Gender depictions in Snow Crash seem a lot less scary. The two main female characters, Y.T. and Juanita, are very different women, and like today’s women, show that you can either accept or reject the notions society gives you about what you should be. Y.T. is very much a product of her society; she sees nothing morally wrong with the way men look at her, or even with the fact that Raven desires and sleeps with a 15 year old girl. She is a girl of the street and goes to jail, breaks out, escapes mad taxi drivers, and makes deliveries as a Kourier, navigating the world of the franchises with ease because that is her world–she was born into it and she embraced it. Juanita, on the other hand, has rejected the traditions now present in franchised-LA. She is a true and devout Catholic when the Reverend Wayne’s Pearly Gates have turned Christianity into a franchised chain, complete with neon Elvises; and she is, in essence, her own person–working on Metaverse facial designs when no one else believed it would go anywhere, divorcing Da5id, despite his success, money, and power, and even discovering the Snow Crash plot–Juanita is her own person, thinking outside the box and using her knowledge and skills to save the world (if only “for a while”). I identify with both women–Juanita, strong, smart, independent, and Y.T., also strong, smart, and independent, but youthful, and headstrong where Juanita is wise and careful.
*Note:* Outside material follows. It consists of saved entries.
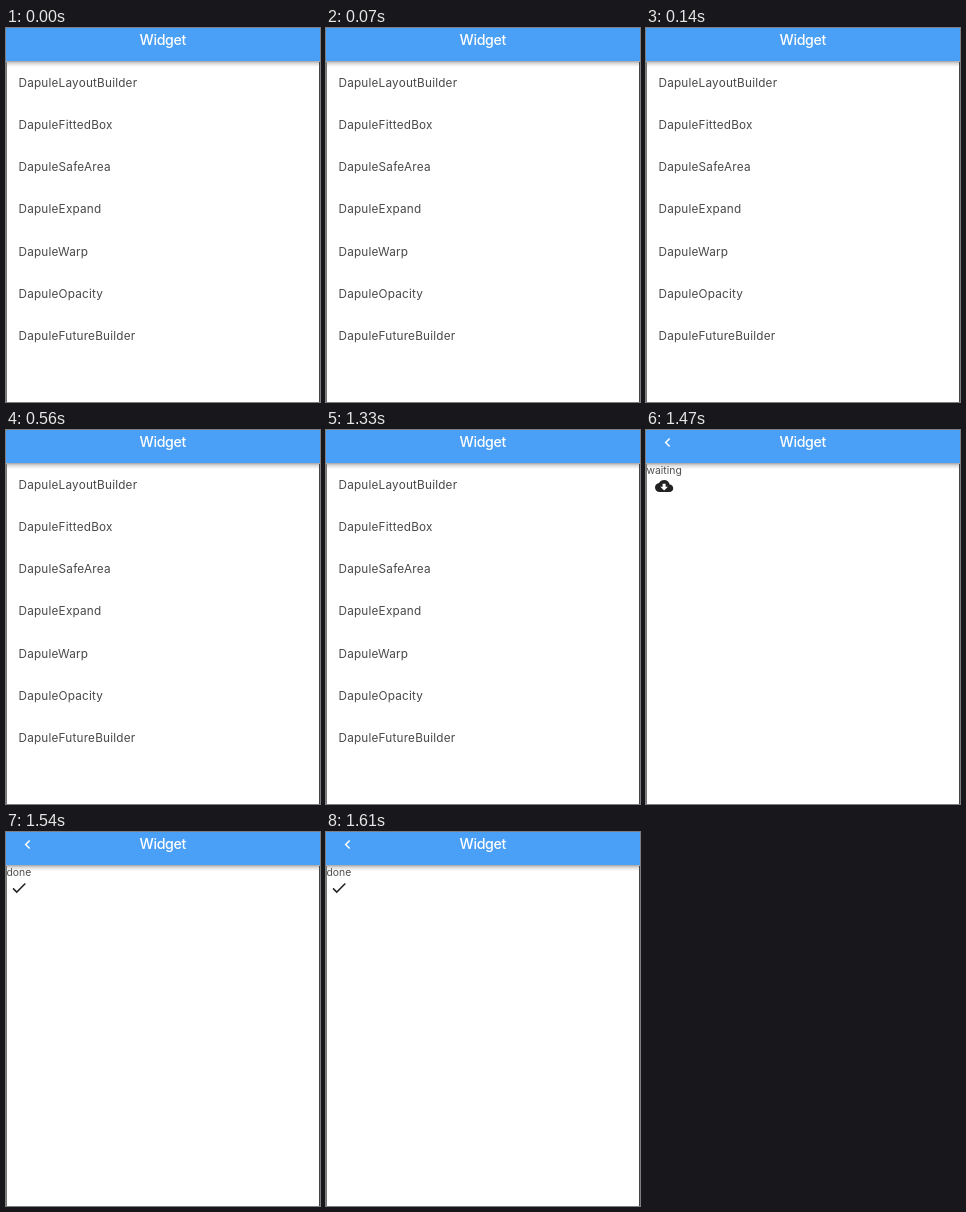
These frames come from a looping animation (314x374 px, 2520 ms). An HTML page:

```html
<!DOCTYPE html>
<html lang="en">
<head>
<meta charset="utf-8">
<title>Widget list</title>
<style>
  html, body { margin: 0; width: 100%; height: 100%; overflow: hidden; background: #fff; }
  svg { display: block; width: 100vw; height: 100vh; font-family: Inter, Roboto, sans-serif; }
  .title { font-size: 14.2px; font-weight: 500; letter-spacing: -.35px; fill: #fff; }
  .item { font-size: 11.75px; letter-spacing: .2px; fill: #484848; }
  .status { font-size: 10.4px; fill: #505050; }
</style>
</head>
<body>
<svg viewBox="0 0 314 374" xmlns="http://www.w3.org/2000/svg">
  <defs>
    <linearGradient id="shade" x2="0" y2="1">
      <stop offset="0" stop-color="#000" stop-opacity=".36"/>
      <stop offset=".4" stop-color="#000" stop-opacity=".14"/>
      <stop offset="1" stop-color="#000" stop-opacity="0"/>
    </linearGradient>
  </defs>
  <rect width="314" height="374" fill="#fff"/>
  <rect y="33" width="314" height="6" fill="url(#shade)"/>
  <rect width="314" height="33" fill="#4a9ff6"/>
  <text class="title" x="156.8" y="17.3" text-anchor="middle">Widget</text>

  <g id="list"></g>

  <g id="detail">
    <path fill="#fff" transform="translate(12.5 3.4) scale(.76)" d="M15.41 7.41 14 6l-6 6 6 6 1.41-1.41L10.83 12z"/>
    <text id="status" class="status" x="0.5" y="43.5"></text>
    <path id="cloud" fill="#222" transform="translate(9 46.9) scale(.76)" d="M19.35 10.04C18.67 6.59 15.64 4 12 4 9.11 4 6.6 5.64 5.35 8.04 2.34 8.36 0 10.91 0 14c0 3.31 2.69 6 6 6h13c2.76 0 5-2.24 5-5 0-2.64-2.05-4.78-4.65-4.96zM17 13l-5 5-5-5h3V9h4v4h3z"/>
    <path id="check" fill="#222" transform="translate(3.9 46.7) scale(.76)" d="M9 16.17 4.83 12l-1.42 1.41L9 19 21 7l-1.41-1.41z"/>
  </g>

  <path d="M.5 34V374" stroke="#777"/>
  <path d="M313.5 34V374" stroke="#444"/>
</svg>
<script>
const LOOP = 2520, OPEN = 1470, DONE = 1540;
const labels = ['LayoutBuilder', 'FittedBox', 'SafeArea', 'Expand', 'Warp', 'Opacity', 'FutureBuilder'];
const $ = id => document.getElementById(id);
const show = (id, on) => $(id).setAttribute('display', on ? 'inline' : 'none');

labels.forEach((label, i) => {
  const row = document.createElementNS('http://www.w3.org/2000/svg', 'text');
  row.setAttribute('class', 'item');
  row.setAttribute('x', 12.5);
  row.setAttribute('y', 58.8 + i * 42.2);
  row.textContent = 'Dapule' + label;
  $('list').append(row);
});

function draw(t) {
  const opened = t >= OPEN, done = t >= DONE;
  show('list', !opened);
  show('detail', opened);
  show('cloud', !done);
  show('check', done);
  $('status').textContent = done ? 'done' : 'waiting';
}

const start = performance.now();
function tick() {
  draw((performance.now() - start) % LOOP);
  requestAnimationFrame(tick);
}
tick();
</script>
</body>
</html>
```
They’re very different people, at different times in their lives, with different backgrounds and responses to the world they live in, but parts of them fit my image of myself; I think everyone can agree that we feel both influenced by society (like Y.T.), but that we also reject parts of it and stand apart (like Juanita). And they show that in Snow Crash, there are many paths you can take, no matter your sex.